You should never judge a book by its cover. You should never. Whatever that really means with Judah Smith’s Justin Beiber-endorsed book (I am serious. You didn't watch the E! interview?) I’m not sure yet but here are some thoughts I had about this book immediately I got into the first chapter.
- - Bubble gum gospel! It is obvious Judah Smith has served as one of those teen pastors that make you roll your eyes with their ‘uncalled for’ illustration of the bible with modern parallels that don’t really match.
- - It is obvious Judah Smith is obsessed with pop culture and his reference to it in his book unlike other new generation preachers is very distracting.
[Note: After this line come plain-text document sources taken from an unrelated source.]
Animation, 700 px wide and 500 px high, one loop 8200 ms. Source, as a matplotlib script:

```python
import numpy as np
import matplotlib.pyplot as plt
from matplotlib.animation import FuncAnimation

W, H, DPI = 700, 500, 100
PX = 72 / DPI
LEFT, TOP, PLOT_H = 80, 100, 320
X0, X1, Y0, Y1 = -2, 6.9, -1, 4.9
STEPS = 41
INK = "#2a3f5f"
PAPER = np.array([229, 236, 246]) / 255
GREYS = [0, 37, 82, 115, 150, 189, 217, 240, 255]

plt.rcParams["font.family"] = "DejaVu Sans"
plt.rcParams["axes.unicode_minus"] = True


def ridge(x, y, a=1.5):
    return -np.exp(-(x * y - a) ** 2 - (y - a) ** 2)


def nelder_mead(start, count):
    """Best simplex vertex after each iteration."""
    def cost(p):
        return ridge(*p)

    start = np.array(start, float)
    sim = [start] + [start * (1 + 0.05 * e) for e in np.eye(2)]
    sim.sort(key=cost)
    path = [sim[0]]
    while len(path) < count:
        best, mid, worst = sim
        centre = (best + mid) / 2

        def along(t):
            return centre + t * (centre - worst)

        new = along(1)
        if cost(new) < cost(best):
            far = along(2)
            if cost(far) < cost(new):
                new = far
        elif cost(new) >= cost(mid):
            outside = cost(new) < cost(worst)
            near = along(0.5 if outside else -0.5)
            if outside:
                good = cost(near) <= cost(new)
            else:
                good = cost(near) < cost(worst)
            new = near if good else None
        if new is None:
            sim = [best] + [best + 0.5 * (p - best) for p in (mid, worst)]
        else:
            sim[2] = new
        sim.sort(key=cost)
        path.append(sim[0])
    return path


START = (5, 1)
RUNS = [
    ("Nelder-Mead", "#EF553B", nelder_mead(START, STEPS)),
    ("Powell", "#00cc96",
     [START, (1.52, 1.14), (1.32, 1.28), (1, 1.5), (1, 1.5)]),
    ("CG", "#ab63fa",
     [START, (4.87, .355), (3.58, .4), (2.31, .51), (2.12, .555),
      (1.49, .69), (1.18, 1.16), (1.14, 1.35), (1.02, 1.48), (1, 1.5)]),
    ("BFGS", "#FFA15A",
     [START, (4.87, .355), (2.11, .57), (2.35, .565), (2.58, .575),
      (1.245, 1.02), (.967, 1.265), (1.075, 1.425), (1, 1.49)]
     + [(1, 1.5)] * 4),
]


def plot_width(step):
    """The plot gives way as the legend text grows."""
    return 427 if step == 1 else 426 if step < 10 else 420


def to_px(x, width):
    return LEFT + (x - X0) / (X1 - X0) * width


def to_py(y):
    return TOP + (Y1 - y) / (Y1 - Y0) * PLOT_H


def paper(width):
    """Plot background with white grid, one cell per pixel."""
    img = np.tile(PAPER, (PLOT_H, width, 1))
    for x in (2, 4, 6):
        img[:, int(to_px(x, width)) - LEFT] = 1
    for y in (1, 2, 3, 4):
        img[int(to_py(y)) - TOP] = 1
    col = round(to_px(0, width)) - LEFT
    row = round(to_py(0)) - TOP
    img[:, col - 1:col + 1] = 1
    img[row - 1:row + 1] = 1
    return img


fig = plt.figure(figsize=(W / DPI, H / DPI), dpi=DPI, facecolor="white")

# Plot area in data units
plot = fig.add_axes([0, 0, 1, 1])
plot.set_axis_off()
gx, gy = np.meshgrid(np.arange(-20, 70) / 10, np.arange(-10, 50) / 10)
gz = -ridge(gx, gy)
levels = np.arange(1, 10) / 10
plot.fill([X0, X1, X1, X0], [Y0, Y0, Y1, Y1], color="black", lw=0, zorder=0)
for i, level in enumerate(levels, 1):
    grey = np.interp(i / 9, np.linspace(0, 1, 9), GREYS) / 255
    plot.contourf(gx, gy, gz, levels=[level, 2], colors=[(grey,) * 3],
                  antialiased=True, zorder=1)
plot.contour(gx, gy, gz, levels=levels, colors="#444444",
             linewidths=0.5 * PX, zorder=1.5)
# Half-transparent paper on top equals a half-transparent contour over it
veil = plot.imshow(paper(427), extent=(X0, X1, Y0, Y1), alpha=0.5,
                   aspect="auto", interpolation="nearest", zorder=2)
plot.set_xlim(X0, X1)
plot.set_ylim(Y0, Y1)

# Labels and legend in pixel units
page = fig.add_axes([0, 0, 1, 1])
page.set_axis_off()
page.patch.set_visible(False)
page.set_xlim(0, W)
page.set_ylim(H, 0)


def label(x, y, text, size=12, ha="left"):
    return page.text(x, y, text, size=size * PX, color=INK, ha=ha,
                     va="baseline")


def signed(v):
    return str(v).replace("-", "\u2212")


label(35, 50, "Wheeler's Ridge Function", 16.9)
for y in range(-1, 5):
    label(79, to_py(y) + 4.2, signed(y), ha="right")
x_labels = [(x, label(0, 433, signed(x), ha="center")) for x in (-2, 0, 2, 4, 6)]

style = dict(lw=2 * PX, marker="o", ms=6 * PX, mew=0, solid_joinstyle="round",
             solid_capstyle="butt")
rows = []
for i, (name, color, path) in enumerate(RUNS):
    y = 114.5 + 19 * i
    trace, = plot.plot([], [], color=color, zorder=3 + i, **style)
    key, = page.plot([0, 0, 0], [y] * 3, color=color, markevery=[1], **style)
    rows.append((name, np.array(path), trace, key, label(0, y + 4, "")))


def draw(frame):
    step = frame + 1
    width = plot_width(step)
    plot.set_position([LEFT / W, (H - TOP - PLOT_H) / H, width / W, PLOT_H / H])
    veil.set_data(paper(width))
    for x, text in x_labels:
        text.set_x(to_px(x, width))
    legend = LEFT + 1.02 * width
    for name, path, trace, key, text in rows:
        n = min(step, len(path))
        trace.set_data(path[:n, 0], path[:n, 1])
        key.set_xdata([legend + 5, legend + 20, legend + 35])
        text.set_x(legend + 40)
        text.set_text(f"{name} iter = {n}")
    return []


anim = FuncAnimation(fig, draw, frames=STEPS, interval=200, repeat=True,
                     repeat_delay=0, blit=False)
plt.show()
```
Honestly I’m expecting ‘Jesus is your homeboy’.
But that was just a chapter into the book. In ‘Jesus is_____’ Judah Smith, Lead pastor of City Church Seattle helps us see who Jesus is fundamentally. And the interesting thing is most people (Christians alike) have glossed over these fundamental expressions of Jesus. I soon found myself highlighting the book all through into the second chapter ( in fact it wins for me 'most highlighted book of the year').
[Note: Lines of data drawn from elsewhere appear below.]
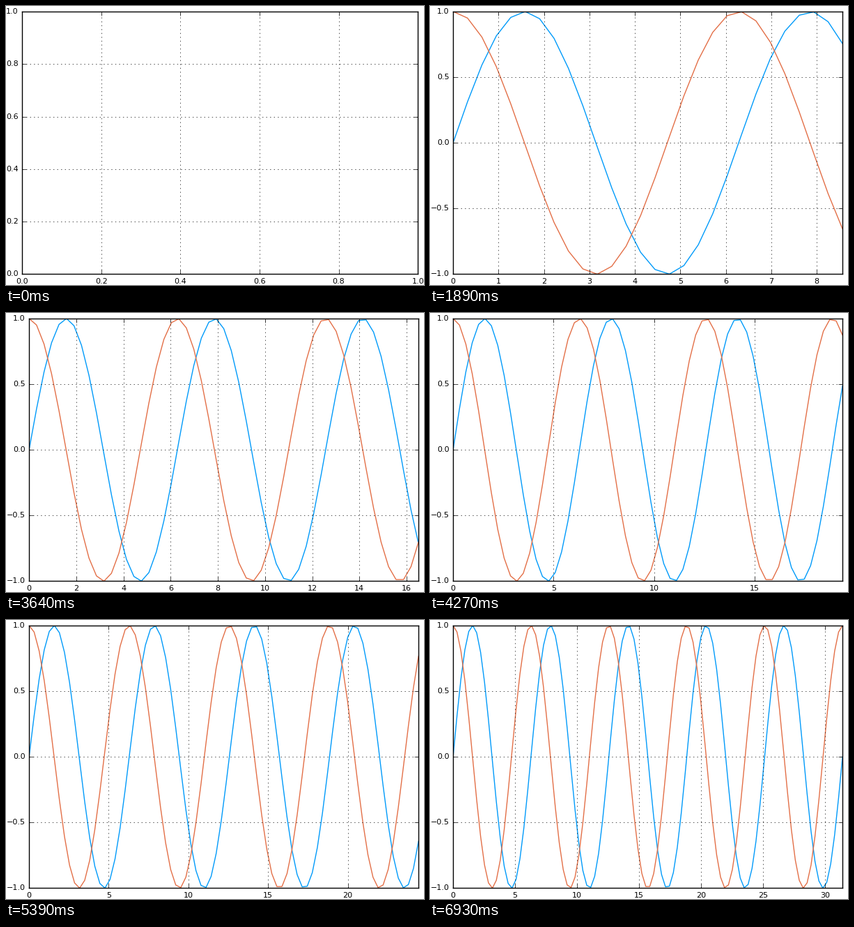
A matplotlib script for the animation above (7000 ms loop, 600x400 px).

```python
import math

import numpy as np
import matplotlib.pyplot as plt
from matplotlib.animation import FuncAnimation

WIDTH, HEIGHT, DPI = 600, 400, 100
COUNT, INTERVAL = 100, 70
MIN_PAD = 2 / 25.4 * DPI      # two millimetres
BOTTOM_PAD = 15.54
MAX_BINS = 9

plt.style.use("classic")
plt.rcParams.update({
    "font.family": "DejaVu Sans",
    "font.size": 8,
    "xtick.labelsize": 8,
    "ytick.labelsize": 8,
    "figure.facecolor": "white",
    "savefig.facecolor": "white",
    "axes.grid": True,
})

x = np.linspace(0, 10 * math.pi, COUNT)
waves = np.array([np.sin(x), np.cos(x)])

fig = plt.figure(figsize=(WIDTH / DPI, HEIGHT / DPI), dpi=DPI)
ax = fig.add_axes([0, 0, 1, 1])
lines = [ax.plot([], [], color=c, lw=1)[0] for c in ("#009AFA", "#E36F47")]


def tick_step(lo, hi):
    raw = (hi - lo) / MAX_BINS
    scale = 10.0 ** math.floor(math.log10(raw))
    return next(m * scale for m in (1, 2, 5, 10) if m * scale >= raw)


def ticks(lo, hi, pixels):
    """Tick places and labels; a tick within half a pixel of the edge counts."""
    step = tick_step(lo, hi)
    slack = 0.5 * (hi - lo) / pixels
    first = math.ceil((lo - slack) / step)
    last = math.floor((hi + slack) / step)
    values = [k * step for k in range(first, last + 1)]
    digits = max(0, -math.floor(math.log10(step)))
    labels = [f"{v:.{digits}f}".replace("-", "\u2212") for v in values]
    return np.clip(values, lo, hi), labels


def update(i):
    seen = waves[:, :i + 1]
    for line, y in zip(lines, seen):
        line.set_data(x[:i + 1], y)

    x_max = x[i] if i else 1.0
    y_min = seen.min()
    y_ticks, y_labels = ticks(y_min, 1.0, HEIGHT - MIN_PAD - BOTTOM_PAD)

    # The margins follow the labels that stick out of the plot area.
    left = 33.1 if y_labels[0].startswith("\u2212") else 23.2
    right = MIN_PAD if i else 8.85
    width = WIDTH - left - right
    height = HEIGHT - MIN_PAD - BOTTOM_PAD
    ax.set_position([left / WIDTH, BOTTOM_PAD / HEIGHT,
                     width / WIDTH, height / HEIGHT])

    x_ticks, x_labels = ticks(0.0, x_max, width)
    ax.set_xticks(x_ticks, x_labels)
    ax.set_yticks(y_ticks, y_labels)
    ax.set_xlim(0, x_max)
    ax.set_ylim(y_min, 1)
    return lines


anim = FuncAnimation(fig, update, frames=COUNT, interval=INTERVAL,
                     repeat=True, blit=False)
plt.show()
```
The interesting thing is Judah Smith leans more to a writer than just a preacher. You would feel the poetic and artistic elements seep in at times and then there are moments here and there and sometimes oh, it’s gone again. It’s obvious this book was likely written over a long period of time cause there are really deep rich moments in chapters that would leave you with a new definition of you, your reality and the world at large (and yes Jesus too). And there were chapters that would leave you probably rolling your eyes ‘what was that for exactly?’
Before I got this book, I heard so much buzz about it, read some ‘bad’ reviews and I actually found it hard to find a good review that told me exactly why the reading experience would be a good one. So is ‘Jesus is____’ worth getting and reading? Yes. I really think so and this is why: this is a book that explains as simple as possible the grace God offers the world through Jesus his son. It’s not preachy, non-linear and the writer does the job in a beautiful and artistic way. It’s the best I have come across on this subject and even if you are a veteran, you are bound to still have an epiphany.
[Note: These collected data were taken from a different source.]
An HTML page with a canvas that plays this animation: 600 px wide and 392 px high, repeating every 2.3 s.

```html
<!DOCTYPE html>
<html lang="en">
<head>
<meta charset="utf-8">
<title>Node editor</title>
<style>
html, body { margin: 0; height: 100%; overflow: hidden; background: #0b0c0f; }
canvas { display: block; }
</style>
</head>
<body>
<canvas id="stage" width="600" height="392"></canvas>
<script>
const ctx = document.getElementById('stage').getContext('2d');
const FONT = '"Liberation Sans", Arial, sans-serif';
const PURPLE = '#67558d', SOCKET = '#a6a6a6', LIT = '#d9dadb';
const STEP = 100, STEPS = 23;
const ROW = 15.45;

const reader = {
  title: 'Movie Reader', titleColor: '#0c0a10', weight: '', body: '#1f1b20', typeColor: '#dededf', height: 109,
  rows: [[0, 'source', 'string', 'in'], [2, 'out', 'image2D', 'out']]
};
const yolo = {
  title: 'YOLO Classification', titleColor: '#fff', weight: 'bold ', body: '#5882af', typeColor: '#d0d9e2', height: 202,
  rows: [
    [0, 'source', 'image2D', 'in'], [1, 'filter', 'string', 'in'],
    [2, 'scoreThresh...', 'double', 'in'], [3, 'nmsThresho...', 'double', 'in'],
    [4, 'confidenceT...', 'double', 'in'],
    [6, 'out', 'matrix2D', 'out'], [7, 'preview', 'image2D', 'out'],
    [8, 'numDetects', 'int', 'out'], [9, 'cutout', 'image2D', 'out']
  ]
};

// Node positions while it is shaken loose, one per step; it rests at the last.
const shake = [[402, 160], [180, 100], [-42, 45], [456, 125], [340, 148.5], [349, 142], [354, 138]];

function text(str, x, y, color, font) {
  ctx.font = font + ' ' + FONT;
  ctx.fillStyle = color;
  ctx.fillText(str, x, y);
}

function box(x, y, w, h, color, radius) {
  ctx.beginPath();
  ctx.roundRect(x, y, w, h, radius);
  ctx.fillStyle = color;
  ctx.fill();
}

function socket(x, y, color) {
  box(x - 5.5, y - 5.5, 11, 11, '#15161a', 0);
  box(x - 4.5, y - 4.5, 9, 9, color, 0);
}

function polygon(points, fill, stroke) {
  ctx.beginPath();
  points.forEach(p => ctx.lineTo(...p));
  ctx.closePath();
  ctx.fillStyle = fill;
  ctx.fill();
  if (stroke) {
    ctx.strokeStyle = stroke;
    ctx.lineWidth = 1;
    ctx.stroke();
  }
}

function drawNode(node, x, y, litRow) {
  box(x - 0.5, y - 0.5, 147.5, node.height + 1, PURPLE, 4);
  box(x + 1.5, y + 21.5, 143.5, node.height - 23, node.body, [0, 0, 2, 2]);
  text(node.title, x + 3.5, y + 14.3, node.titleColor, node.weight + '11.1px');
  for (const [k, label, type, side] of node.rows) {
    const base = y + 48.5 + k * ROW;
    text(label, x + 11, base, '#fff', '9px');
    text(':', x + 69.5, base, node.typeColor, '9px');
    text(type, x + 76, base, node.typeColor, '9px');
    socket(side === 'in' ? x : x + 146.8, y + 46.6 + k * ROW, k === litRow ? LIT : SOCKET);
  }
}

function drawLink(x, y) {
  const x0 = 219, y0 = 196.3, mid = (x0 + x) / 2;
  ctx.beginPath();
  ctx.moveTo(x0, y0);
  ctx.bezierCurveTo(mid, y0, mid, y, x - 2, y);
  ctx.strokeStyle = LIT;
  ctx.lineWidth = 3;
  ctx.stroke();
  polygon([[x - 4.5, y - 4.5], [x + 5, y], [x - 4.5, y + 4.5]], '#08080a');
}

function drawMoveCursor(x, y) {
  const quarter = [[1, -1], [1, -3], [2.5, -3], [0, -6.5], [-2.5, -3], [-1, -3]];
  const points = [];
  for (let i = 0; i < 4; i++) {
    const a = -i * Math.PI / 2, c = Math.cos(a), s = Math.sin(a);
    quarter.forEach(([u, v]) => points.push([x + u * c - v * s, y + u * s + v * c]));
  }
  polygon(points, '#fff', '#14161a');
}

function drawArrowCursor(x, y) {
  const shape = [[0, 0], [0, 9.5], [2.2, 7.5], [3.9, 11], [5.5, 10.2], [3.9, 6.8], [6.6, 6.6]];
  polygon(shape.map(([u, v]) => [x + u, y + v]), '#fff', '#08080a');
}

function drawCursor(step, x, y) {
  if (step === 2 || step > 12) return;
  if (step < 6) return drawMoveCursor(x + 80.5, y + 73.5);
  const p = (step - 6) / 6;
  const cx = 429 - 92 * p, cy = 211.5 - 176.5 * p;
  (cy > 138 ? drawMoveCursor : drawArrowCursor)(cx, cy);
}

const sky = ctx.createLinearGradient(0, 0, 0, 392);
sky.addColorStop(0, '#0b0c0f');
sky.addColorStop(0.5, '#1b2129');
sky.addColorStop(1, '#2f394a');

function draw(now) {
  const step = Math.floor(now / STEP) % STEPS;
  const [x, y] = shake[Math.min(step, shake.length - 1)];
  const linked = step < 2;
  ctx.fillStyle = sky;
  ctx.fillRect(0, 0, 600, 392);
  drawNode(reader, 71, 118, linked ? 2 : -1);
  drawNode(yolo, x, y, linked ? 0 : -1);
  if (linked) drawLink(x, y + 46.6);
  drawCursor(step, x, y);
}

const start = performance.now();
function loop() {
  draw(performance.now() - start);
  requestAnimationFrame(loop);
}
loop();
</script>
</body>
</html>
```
I also searched for quotes from the book to help decide to make my choice but really found some ‘drabby’ ones (even from the author’s site) compared to some really great ones from the book that would sure get people more intrigued and here are a just a few
- - In the name of hating sin, the Pharisees ended up hating sinners
- - Mentally chastising the bad deeds of other people is more comfortable than dealing with my own
- - The enemy is not bad people- it’s badness itself
- - Jesus sees our sin more clearly than anyone, yet he loves us more than anyone
- - Grace and Truth aren't enemies. They are on the same side.
- - When some people hear about grace, the first thing they think is: so I can go out and do whatever I want, and God has to forgive me? They haven’t met grace- they have met a concept. They’ve met an idea. They've heard a nice sermon.
Honestly this a tip of the tip of the iceberg, want more? Go get the book. I’m glad I didn't judge this one by its cover. I'm glad I went past the first chapter. All in all I'm glad (and better off) I chose to read Judah Smith's Jesus is_____. So glad I did.